Ensuring pupils are exposed to high quality texts is important because it provides children with opportunities to respond to literature; it gives students appreciation about their own cultural heritage as well as those of others; it helps students develop emotional intelligence and creativity; it nurtures growth and development of the student’s personality and social skills; and it transmits important literature and themes from one generation to the next. Quality texts are also used to inspire children to plan and write for different purposes and audiences that ensure a range of writing outcomes.
Writing and Grammar
At Fairfield, we are committed to using both the ‘Talk for Writing’ and ‘Reading into Writing’ approaches. We believe writing is closely related to reading and the two activities reinforce each other. By sharing high quality texts together, the children are able to identify techniques, vocabulary and language patterns used by authors and poets which can be applied to their own writing, creating an effect on their reader. As well as using texts to model writing, we also use ‘shared writing’ as a tool to demonstrate success. It is important to share the process of writing with our children by modelling these regularly and from early years. After discussing ideas, pupils get to watch their teachers and peers experiment with vocabulary choices, punctuation and sentence structure. Afterwards, they can apply these new skills with greater confidence in their own work. It is important that pupils learn to write independently of an early stage and as they develop, pupils are shown how to plan, draft, edit and improve, proofread and then publish their work.
The teaching of phonics, spelling and handwriting is an essential part of the writing process and is used to build up accuracy and speed. Children are taught to punctuate their writing correctly, using a range of different punctuation marks. We teach grammar and punctuation skills in line with the National Curriculum and to fit in with the style of writing covered in class. After reading texts which model appropriate sentence types and features of language, the children go on to write independently. We plan ‘sequences of learning’ where children have opportunities to learn and practise specific skills. These skills are then identified on the success criteria for extended pieces of writing.
At Fairfield, we believe that children should transfer their phonics, spelling, handwriting skills into all of their writing.
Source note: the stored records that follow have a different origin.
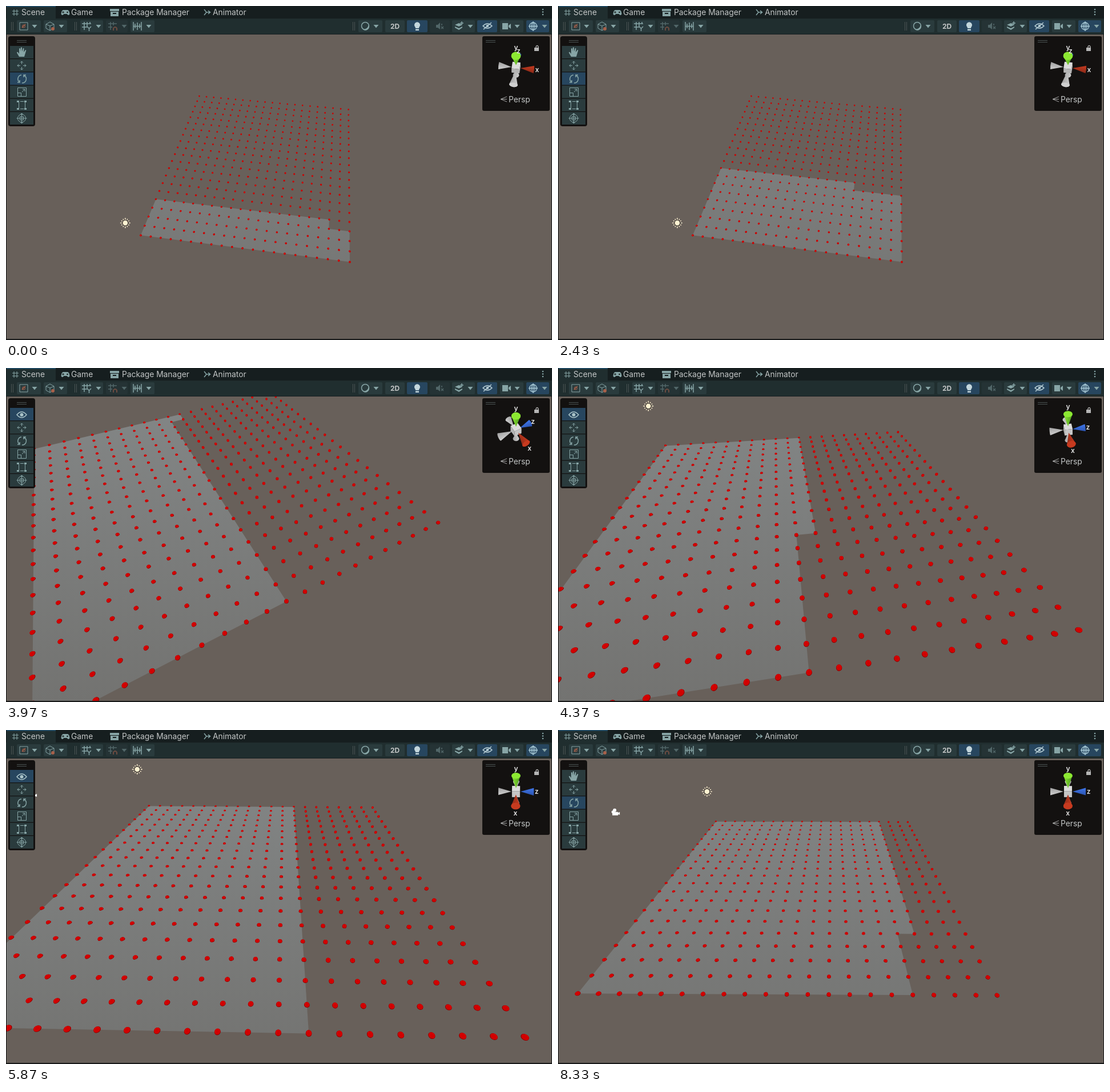
Recreate the animation shown at these times as an HTML page with a canvas. Size 956 by 586 pixels, loop 8360 ms.

```html
<!DOCTYPE html>
<html lang="en">
<head>
<meta charset="utf-8">
<title>Mesh generation</title>
<style>
  html, body { margin: 0; width: 100%; height: 100%; overflow: hidden; background: #191a1a; }
  #stage { position: relative; width: 956px; height: 586px; overflow: hidden; }
  #stage > * { position: absolute; left: 0; top: 0; }
  #gizmo { left: 834px; top: 53px; }
  svg { display: block; }
  text { font: 13.8px Inter, sans-serif; fill: #c3c6c6; }
  .btn { fill: #2a3b3d; }
  .on { fill: #27465f; }
  .panel { fill: #131110; }
  .line { fill: none; stroke: #87a5a6; stroke-width: 1.5; }
  .thin { fill: none; stroke: #87a5a6; stroke-width: 1; }
  .fill { fill: #87a5a6; }
  .dim { opacity: .45; }
  .grip { stroke: #4b5353; stroke-width: 1; fill: none; }
</style>
</head>
<body>
<div id="stage">
  <canvas id="scene" width="956" height="586"></canvas>
  <svg width="956" height="586" viewBox="0 0 956 586">
    <rect width="956" height="23" fill="#161e1f"/>
    <rect y="22" width="956" height="28" fill="#202e2f"/>
    <rect x="1" width="86" height="23" fill="#202e2f"/>
    <rect x="1" width="86" height="1.5" fill="#20506f"/>
    <path d="M0 49.500H956" stroke="#182021"/>

    <!-- tabs -->
    <path class="thin" d="M14 6V17M19 6V17M11 9H22M11 14H22"/>
    <text x="27" y="16">Scene</text>
    <path class="fill" d="M100 7H108Q111 8 111.500 14Q110 18 106.500 14H101.500Q98 18 96.500 14Q97 8 100 7Z"/>
    <path d="M100 9V13M98 11H102" stroke="#161e1f"/><circle cx="107.500" cy="11" r="1.300" fill="#161e1f"/>
    <text x="114" y="16">Game</text>
    <path class="fill" d="M182 5H198V9H182ZM183 10H197V18H183Z"/><path d="M187 13H193" stroke="#161e1f" stroke-width="2"/>
    <text x="203" y="16">Package Manager</text>
    <path class="line" d="M347 6L351 11L347 16M351 11H357M354 8L357.500 11L354 14"/>
    <text x="362" y="16">Animator</text>
    <g class="fill"><circle cx="940" cy="6" r="1.300"/><circle cx="940" cy="10.500" r="1.300"/><circle cx="940" cy="15" r="1.300"/></g>

    <!-- toolbar -->
    <path class="grip" d="M9.500 28V43M12.500 28V43M120.500 28V43M123.500 28V43M607.500 28V43M610.500 28V43"/>
    <g id="bar"></g>
    <g stroke-linejoin="round">
      <rect class="thin" x="24" y="29" width="14" height="13"/>
      <path d="M28 38L34 32" stroke="#a7604a" stroke-width="1.500"/><circle cx="31" cy="35.500" r="2.500" fill="none" stroke="#a7604a"/>
      <path class="thin" d="M70 32L77 28L84 32V39L77 43L70 39ZM70 32L77 35L84 32M77 35V43"/>
      <circle cx="82" cy="40" r="3" fill="#a7604a"/>
      <path class="line" d="M137 28V42M142 28V36M133 31H149M133 37H142M147 28V31"/>
      <path class="line" d="M142 36L145.500 39.500L149 36M145.500 39V44"/>
      <g class="dim"><path class="line" d="M183 28V42M188 28V34M179 31H194M179 37H186"/><path d="M188 43V39Q191 35 194 39V43" fill="none" stroke="#c06a50" stroke-width="2"/></g>
      <path class="line" d="M223 28V43M237 28V43M226 31V39M230 29V42M234 31V39M223 35.500H237"/>
      <circle class="line" cx="629" cy="35" r="6.500"/><path class="fill" d="M635 33A6.500 6.500 0 0 1 625 41Q633 41 635 33Z"/>
      <text x="681" y="40" text-anchor="middle" style="font-size:12px;font-weight:700">2D</text>
      <path d="M717 39Q717 37 715.500 35.500A5 5 0 1 1 724.500 35.500Q723 37 723 39ZM717 40.500H723V43H717Z" fill="#c3d6dc"/>
      <g class="dim"><path class="fill" d="M753 33H756L760 29V41L756 38H753Z"/><path class="line" d="M762 36L766 40M766 36L762 40M763 31V34"/></g>
      <path class="fill" d="M786 33L793 30L799 33L793 36ZM786 36L793 39L799 36V38L793 42L786 38Z"/><path class="line" d="M798 27V33M795 30H801"/>
      <path d="M835 35Q843 27 851 35Q843 43 835 35ZM836 41L850 29" fill="none" stroke="#b4cbd3" stroke-width="1.600"/><circle cx="843" cy="35" r="2.300" fill="#b4cbd3"/>
      <path class="fill" d="M869 30H879V41H869ZM880 34L884 31V40L880 37Z"/>
      <g fill="none" stroke="#a9cbd8" stroke-width="1.300"><circle cx="923" cy="35.500" r="6.500"/><ellipse cx="923" cy="35.500" rx="3" ry="6.500"/><path d="M915 35.500H931M923 27V44"/></g>
    </g>

    <!-- tool strip -->
    <rect class="panel" x="4" y="53" width="47" height="158" rx="4"/>
    <path class="grip" d="M19 60.500H36M19 63.500H36"/>
    <g id="tools"></g>
    <path id="hand" class="fill" d="M23 89L19 82Q19 80 21 81L23 84V75Q24 73 25 75V80L26 73Q27 71.500 28 73V80L30 74Q31 73 31.500 75L31 81L34 77Q36 77 35 79L32 89Z"/>
    <g id="eye"><path d="M19 82Q27.500 72 36 82Q27.500 92 19 82Z" fill="none" stroke="#a9c3c8" stroke-width="1.500"/><circle cx="27.500" cy="82" r="3" fill="#a9c3c8"/></g>
    <path class="thin" d="M27.500 97V102M27.500 107V112M20 104.500H25M30 104.500H35M25 99.500L27.500 97L30 99.500M25 109.500L27.500 112L30 109.500M22.500 102L20 104.500L22.500 107M32.500 102L35 104.500L32.500 107"/>
    <path class="line" d="M23 133A7 7 0 0 1 27 121M32 122A7 7 0 0 1 28 135M20 134H24V130M35 121H31V125"/>
    <path class="thin" d="M20.500 143.500H35.500V158.500H20.500ZM20.500 152.500H26.500V158.500M28 151L33 146M29 146H33V150"/>
    <path class="thin" d="M22.500 169V179M33.500 169V179M25 167.500H31M25 180.500H31"/>
    <path class="fill" d="M19 166H23V169H19ZM32 166H36V169H32ZM19 179H23V182H19ZM32 179H36V182H32Z"/>
    <g class="thin"><circle cx="27.500" cy="197" r="7"/><path d="M27.500 188V206M18.500 197H36.500M24.500 194H30.500V200H24.500ZM25.500 190L27.500 188L29.500 190M25.500 204L27.500 206L29.500 204"/></g>

    <!-- orientation panel -->
    <rect class="panel" x="834" y="53" width="118" height="131" rx="3"/>
    <path class="grip" d="M840 60.500H857M840 63.500H857"/>
    <path d="M925 73H933V79H925Z" fill="#b5b5b5"/><path d="M928 73V71Q930 68 932 71V73" fill="none" stroke="#b5b5b5" stroke-width="1.300"/>
    <path d="M877 159L866 163.500L877 168M866 163.500H877" fill="none" stroke="#a8a8a8"/>
    <text x="880" y="169">Persp</text>
  </svg>
  <canvas id="gizmo" width="118" height="131"></canvas>
</div>
<script>
const LOOP = 8360, SIZE = 20, FOCAL = 463, CX = 478, CY = 317;
const $ = id => document.getElementById(id);
const ctx = $('scene').getContext('2d'), giz = $('gizmo').getContext('2d');

// [x, width, arrow x or 0, style]
const bar = [[19, 42, 50], [66, 41, 97], [130, 40, 162], [175, 38, 207, 'dim'], [218, 42, 250],
  [617, 42, 648], [664, 34, 0], [702, 36, 0, 'on'], [742, 35, 0, 'dim'], [781, 40, 813],
  [825, 35, 0, 'on'], [865, 41, 895], [911, 40, 943, 'on']];
$('bar').innerHTML = bar.map(([x, w, a, c = '']) =>
  `<rect class="btn ${c}" x="${x}" y="25" width="${w}" height="21" rx="2"/>` +
  (a ? `<path class="${c == 'dim' ? c : ''}" style="fill:#87a5a6" d="M${a - 4.5} 33H${a + 4.5}L${a} 38.500Z"/>` : '')).join('');
$('tools').innerHTML = [0, 1, 2, 3, 4, 5].map(i =>
  `<rect class="btn" x="7" y="${70 + i * 23.2}" width="41" height="22"/>`).join('');
const tools = $('tools').children;

// Camera poses: x, y, z, yaw, pitch (degrees)
const poses = [
  [14.42, 24.3, -7.37, -7.38, 58.9],
  [24.629, 10.93, 6.988, -60.45, 52],
  [23.04, 8.05, 11.6, -90.4, 40],
  [23.787, 8.76, 12.09, -91, 41.7],
  [26.76, 11.36, 12.14, -90.28, 41.6]
];
const moves = [
  [3050, 3970, k => k * k],
  [3970, 4870, k => k * (2 - k)],
  [4870, 5870, k => k * k * (3 - 2 * k)],
  [5870, 6650, k => 1 - (1 - k) ** 5]
];
const fills = [[0, 78], [2430, 155], [3970, 201], [4870, 229], [5870, 260], [6570, 281], [8330, 336], [8361, 336.5]];

const mix = (a, b, k) => a + (b - a) * k;
const dot = (a, b) => a[0] * b[0] + a[1] * b[1] + a[2] * b[2];

function poseAt(t) {
  let p = poses[0];
  moves.forEach(([a, b, ease], i) => {
    if (t > a) {
      const k = ease(Math.min(1, (t - a) / (b - a)));
      p = poses[i].map((v, j) => mix(v, poses[i + 1][j], k));
    }
  });
  return p;
}

function quadsAt(t) {
  const i = fills.findIndex(f => f[0] > t);
  const [a, n] = fills[i - 1], [b, m] = fills[i];
  return Math.floor(mix(n, m, (t - a) / (b - a)) + 0.2);
}

function camera([x, y, z, yaw, pitch]) {
  const a = yaw * Math.PI / 180, b = pitch * Math.PI / 180;
  const s = Math.sin(a), c = Math.cos(a), sp = Math.sin(b), cp = Math.cos(b);
  const right = [c, 0, -s], up = [s * sp, cp, c * sp], fwd = [s * cp, -sp, c * cp];
  const project = (px, py, pz) => {
    const v = [px - x, py - y, pz - z], d = dot(v, fwd);
    return [CX + FOCAL * dot(v, right) / d, CY - FOCAL * dot(v, up) / d, d];
  };
  return { x, y, z, right, up, fwd, project };
}

function poly(g, pts, color) {
  g.beginPath();
  pts.forEach(p => g.lineTo(p[0], p[1]));
  g.closePath();
  g.fillStyle = color;
  g.fill();
}

function oval(g, x, y, rx, ry, turn, color) {
  g.beginPath();
  g.ellipse(x, y, rx, ry, turn, 0, 7);
  g.fillStyle = color;
  g.fill();
}

const shade = ctx.createLinearGradient(0, 50, 0, 584);
shade.addColorStop(0, '#838686');
shade.addColorStop(1, '#737371');

function drawMesh(cam, n) {
  const row = Math.floor(n / SIZE), col = n % SIZE;
  const top = col ? row + 1 : row;
  const pts = [[0, 0], [SIZE, 0], [SIZE, row], [col, row], [col, top], [0, top]];
  poly(ctx, pts.map(([x, z]) => cam.project(x, 0, z)), shade);
}

function covered(x, z, n) {
  const i = Math.floor(x), j = Math.floor(z);
  return i >= 0 && i < SIZE && j >= 0 && j * SIZE + i < n;
}

// A ball seen in perspective; "low" squashes its lower half where the mesh hides it.
function drawBall(cam, x, z, n) {
  const [px, py, d] = cam.project(x, 0, z);
  if (d < 0.5) return;
  const vx = cam.x - x, vz = cam.z - z, flat = Math.hypot(vx, vz);
  const sunk = covered(x + 0.1 * vx / flat, z + 0.1 * vz / flat, n);
  const low = sunk ? cam.y / Math.hypot(flat, cam.y) : 1;
  const dx = px - CX, dy = py - CY, r = FOCAL * 0.1 / d;
  const turn = Math.atan2(dy, dx);
  const tip = cam.project(x, 0.1, z);
  const lean = Math.atan2(tip[1] - py, tip[0] - px) + Math.PI / 2;
  const half = (y, k, color) => {
    ctx.beginPath();
    ctx.ellipse(0, y, r * k, r * k, 0, Math.PI, 2 * Math.PI);
    ctx.ellipse(0, y, r * k, r * k * low, 0, 0, Math.PI);
    ctx.fillStyle = color;
    ctx.fill();
  };
  ctx.save();
  ctx.translate(px, py);
  ctx.rotate(turn);
  ctx.scale(Math.hypot(1, Math.hypot(dx, dy) / FOCAL), 1);
  ctx.rotate(lean - turn);
  half(0, 1, r > 3 ? '#960000' : '#cd0000');
  if (r > 3) half(-r * 0.12, 0.9, '#d20000');
  ctx.restore();
}

function drawSun([x, y, d]) {
  if (d < 0) return;
  ctx.strokeStyle = '#fff2d2';
  ctx.lineWidth = 1.4;
  ctx.beginPath();
  for (let i = 0; i < 12; i++) {
    const c = Math.cos(i * Math.PI / 6), s = Math.sin(i * Math.PI / 6), r = i % 3 ? 8 : 9;
    ctx.moveTo(x + 6 * c, y + 6 * s);
    ctx.lineTo(x + r * c, y + r * s);
  }
  ctx.stroke();
  oval(ctx, x, y, 5.6, 5.6, 0, '#4a443c');
  oval(ctx, x, y, 4.3, 4.3, 0, '#fff2d2');
}

function drawCameraIcon([x, y, d]) {
  if (d < 0) return;
  oval(ctx, x - 1, y - 3, 3, 3, 0, '#fff');
  oval(ctx, x - 4, y, 2.5, 2.5, 0, '#fff');
  ctx.fillStyle = '#fff';
  ctx.fillRect(x - 5, y, 10, 6);
  poly(ctx, [[x + 4, y + 2], [x + 8, y], [x + 8, y + 5], [x + 4, y + 4]], '#fff');
}

const axes = [
  [[1, 0, 0], '#c63a1f', '#8c2a18', 'x'], [[0, 1, 0], '#8ce832', '#4f9a20', 'y'], [[0, 0, 1], '#3f76ea', '#2b53ad', 'z'],
  [[-1, 0, 0], '#cfcfcf', '#a2a2a2'], [[0, -1, 0], '#cfcfcf', '#a2a2a2'], [[0, 0, -1], '#cfcfcf', '#a2a2a2']
];

function drawGizmo(cam) {
  const ox = 59, oy = 55;
  giz.clearRect(0, 0, 118, 131);
  const view = a => [dot(a, cam.right), -dot(a, cam.up), -dot(a, cam.fwd)];

  const cone = ([a, color, dark]) => {
    const [x, y, near] = view(a), s = 1 / (1 - 0.25 * near);
    const bx = ox + 31 * x * s, by = oy + 31 * y * s;
    const turn = Math.atan2(y, x), r = 6.5 * s;
    const nx = -Math.sin(turn) * r, ny = Math.cos(turn) * r;
    const g = giz.createLinearGradient(bx - nx, by - ny, bx + nx, by + ny);
    g.addColorStop(0, color);
    g.addColorStop(1, dark);
    const flat = Math.abs(near) * r;
    oval(giz, bx, by, flat, r, turn, g);
    poly(giz, [[ox + 8 * x, oy + 8 * y], [bx + nx, by + ny], [bx - nx, by - ny]], g);
    if (near > 0.5) oval(giz, bx, by, flat, r, turn, color);
  };

  const cube = () => {
    const faces = axes.map(f => f[0]).filter(a => view(a)[2] > 0.01);
    for (const a of faces) {
      const u = [a[1], a[2], a[0]], v = [a[2], a[0], a[1]];
      const corner = ([i, j]) => {
        const p = view(a.map((n, k) => 7 * (n + i * u[k] + j * v[k])));
        return [ox + p[0], oy + p[1]];
      };
      poly(giz, [[-1, -1], [1, -1], [1, 1], [-1, 1]].map(corner), a[1] ? '#dcdcdc' : a[0] ? '#c6c6c6' : '#b4b4b4');
    }
  };

  const order = axes.slice().sort((p, q) => view(p[0])[2] - view(q[0])[2]);
  order.filter(f => view(f[0])[2] <= 0).forEach(cone);
  cube();
  order.filter(f => view(f[0])[2] > 0).forEach(cone);

  giz.font = '600 12px Inter, sans-serif';
  giz.textAlign = 'center';
  giz.textBaseline = 'middle';
  giz.fillStyle = '#e4e4e4';
  for (const [a, , , name] of axes.slice(0, 3)) {
    const [x, y, near] = view(a), len = Math.hypot(x, y);
    const r = 30 * len / (1 - 0.25 * near) + 6 + 10 * Math.max(0, near);
    giz.fillText(name, ox + x / len * r, oy + y / len * r);
  }
}

function drawTools(flying) {
  $('eye').style.display = flying ? '' : 'none';
  $('hand').style.display = flying ? 'none' : '';
  tools[0].classList.toggle('on', flying);
  tools[2].classList.toggle('on', !flying);
}

function draw(t) {
  const cam = camera(poseAt(t)), n = quadsAt(t);
  ctx.fillStyle = '#191a1a';
  ctx.fillRect(0, 0, 956, 586);
  ctx.save();
  ctx.beginPath();
  ctx.rect(1, 50, 954, 534);
  ctx.clip();
  ctx.fillStyle = '#68605a';
  ctx.fillRect(0, 50, 956, 536);
  drawMesh(cam, n);
  for (let z = SIZE; z >= 0; z--) {
    for (let x = 0; x <= SIZE; x++) drawBall(cam, x, z, n);
  }
  drawSun(cam.project(0, 3, 0));
  drawCameraIcon(cam.project(0, 1, -10));
  ctx.restore();
  drawGizmo(cam);
  drawTools(t >= 3030 && t < 6000);
}

const start = performance.now();
function tick() {
  draw((performance.now() - start) % LOOP);
  requestAnimationFrame(tick);
}
tick();
</script>
</body>
</html>
```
In addition, the children are encouraged to maintain the highest possible standards by applying and embedding their knowledge of language and writing across all areas of the curriculum.
Handwriting and Presentation
It is important that children are able to write clearly and neatly when presenting their ideas. Correct letter formation is taught from the beginning in Reception, using a cursive script. Handwriting is taught regularly to enable our children to develop a fluent and legible style as well as practising their handwriting skills to ensure their work is presented in the best possible way to a high standard.
For further information please refer to the English, Presentation and Handwriting policies below.